__About this task__: Please work out how many lines in the entries below include the string "function", and reply with the number alone.

○ ○ ○ ○ ○ ○ ○

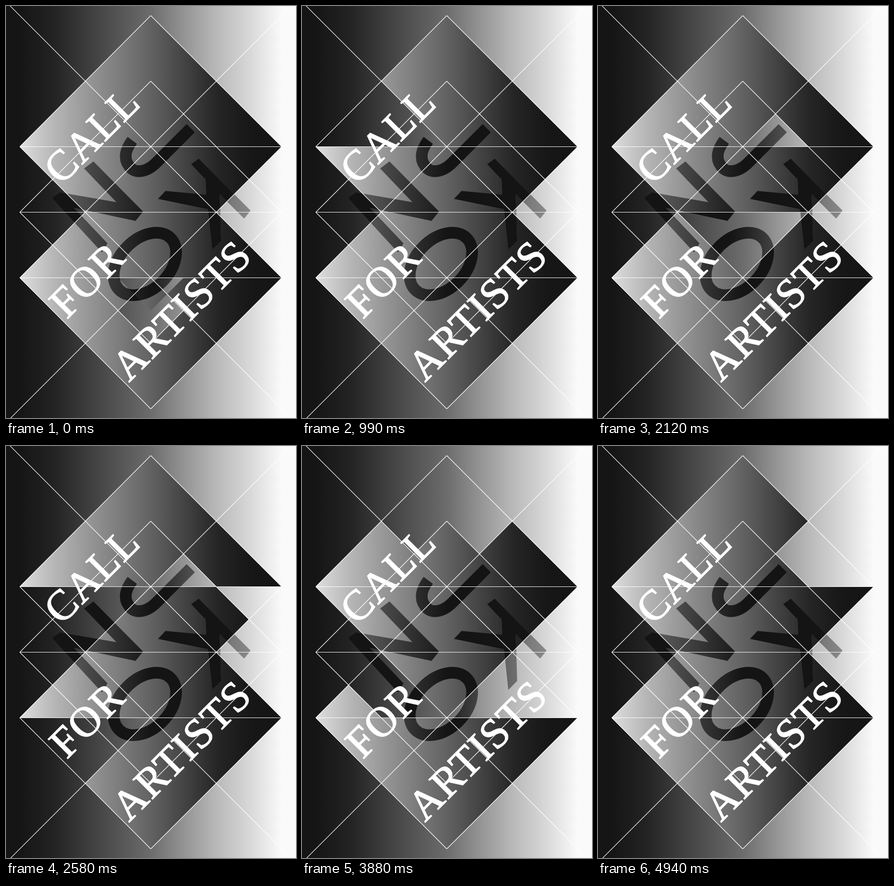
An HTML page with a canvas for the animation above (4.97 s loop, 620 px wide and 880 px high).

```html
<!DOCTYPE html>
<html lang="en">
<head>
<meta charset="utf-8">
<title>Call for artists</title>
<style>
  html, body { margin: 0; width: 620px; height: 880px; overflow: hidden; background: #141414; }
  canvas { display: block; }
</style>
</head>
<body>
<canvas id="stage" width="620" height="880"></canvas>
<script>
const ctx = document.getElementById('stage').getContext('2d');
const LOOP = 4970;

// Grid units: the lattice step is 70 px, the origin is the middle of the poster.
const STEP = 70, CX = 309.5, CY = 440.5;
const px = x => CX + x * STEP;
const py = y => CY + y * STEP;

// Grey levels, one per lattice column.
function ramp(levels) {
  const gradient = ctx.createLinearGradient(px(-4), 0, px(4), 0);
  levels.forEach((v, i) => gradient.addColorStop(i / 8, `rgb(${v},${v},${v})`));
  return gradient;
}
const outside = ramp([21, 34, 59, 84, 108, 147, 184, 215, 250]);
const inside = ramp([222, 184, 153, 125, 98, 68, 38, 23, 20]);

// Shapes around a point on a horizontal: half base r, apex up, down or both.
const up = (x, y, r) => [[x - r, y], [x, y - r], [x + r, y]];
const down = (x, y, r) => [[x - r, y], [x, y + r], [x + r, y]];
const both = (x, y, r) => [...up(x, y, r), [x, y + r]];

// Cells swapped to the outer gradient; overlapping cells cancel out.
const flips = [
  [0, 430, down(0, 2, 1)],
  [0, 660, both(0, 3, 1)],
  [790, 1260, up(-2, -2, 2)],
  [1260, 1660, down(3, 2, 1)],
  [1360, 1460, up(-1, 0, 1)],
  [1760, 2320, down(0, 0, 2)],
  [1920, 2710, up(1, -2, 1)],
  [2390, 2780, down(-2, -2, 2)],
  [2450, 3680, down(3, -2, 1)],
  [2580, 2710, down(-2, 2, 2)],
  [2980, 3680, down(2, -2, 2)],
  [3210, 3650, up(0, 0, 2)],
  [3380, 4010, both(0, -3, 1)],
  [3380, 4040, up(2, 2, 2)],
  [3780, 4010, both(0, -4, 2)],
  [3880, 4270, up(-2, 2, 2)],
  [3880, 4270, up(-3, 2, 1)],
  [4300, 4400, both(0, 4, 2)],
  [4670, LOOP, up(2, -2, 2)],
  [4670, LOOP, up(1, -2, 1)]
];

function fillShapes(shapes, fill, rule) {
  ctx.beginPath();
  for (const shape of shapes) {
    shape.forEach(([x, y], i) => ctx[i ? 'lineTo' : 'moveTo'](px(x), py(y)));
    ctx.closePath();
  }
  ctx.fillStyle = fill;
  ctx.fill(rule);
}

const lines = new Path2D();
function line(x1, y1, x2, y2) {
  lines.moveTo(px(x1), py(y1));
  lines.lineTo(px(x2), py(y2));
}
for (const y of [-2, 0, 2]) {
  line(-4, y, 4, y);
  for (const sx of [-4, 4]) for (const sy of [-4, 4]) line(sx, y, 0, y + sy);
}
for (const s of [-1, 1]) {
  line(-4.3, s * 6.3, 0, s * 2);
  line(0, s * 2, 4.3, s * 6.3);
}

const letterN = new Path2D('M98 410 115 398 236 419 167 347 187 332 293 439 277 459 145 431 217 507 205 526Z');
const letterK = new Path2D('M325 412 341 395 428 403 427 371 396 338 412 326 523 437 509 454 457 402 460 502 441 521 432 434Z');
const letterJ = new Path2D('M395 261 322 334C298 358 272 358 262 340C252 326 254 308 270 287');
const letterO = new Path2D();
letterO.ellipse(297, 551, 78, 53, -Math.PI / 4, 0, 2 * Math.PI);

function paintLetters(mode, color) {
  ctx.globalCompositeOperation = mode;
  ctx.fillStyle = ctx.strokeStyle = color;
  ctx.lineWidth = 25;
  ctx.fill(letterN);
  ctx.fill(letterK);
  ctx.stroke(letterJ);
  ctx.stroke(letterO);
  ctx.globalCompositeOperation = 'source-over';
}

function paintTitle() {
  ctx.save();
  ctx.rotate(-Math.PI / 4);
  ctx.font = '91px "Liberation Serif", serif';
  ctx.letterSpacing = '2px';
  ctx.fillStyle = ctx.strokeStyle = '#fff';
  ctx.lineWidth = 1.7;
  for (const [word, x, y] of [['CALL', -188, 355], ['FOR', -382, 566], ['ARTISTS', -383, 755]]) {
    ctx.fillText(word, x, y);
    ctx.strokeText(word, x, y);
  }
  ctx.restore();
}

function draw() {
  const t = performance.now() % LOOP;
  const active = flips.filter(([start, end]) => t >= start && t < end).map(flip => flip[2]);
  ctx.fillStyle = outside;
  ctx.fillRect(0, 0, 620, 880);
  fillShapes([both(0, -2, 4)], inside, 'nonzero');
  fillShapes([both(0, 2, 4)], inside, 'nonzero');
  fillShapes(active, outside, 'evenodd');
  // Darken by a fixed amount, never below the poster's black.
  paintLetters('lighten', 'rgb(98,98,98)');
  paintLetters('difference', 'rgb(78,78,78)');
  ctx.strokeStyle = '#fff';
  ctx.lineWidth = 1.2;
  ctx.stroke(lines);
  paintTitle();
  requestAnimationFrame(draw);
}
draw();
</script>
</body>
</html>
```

○ ○ ○ ○ ○ ○ ○

__Output of the task__: 6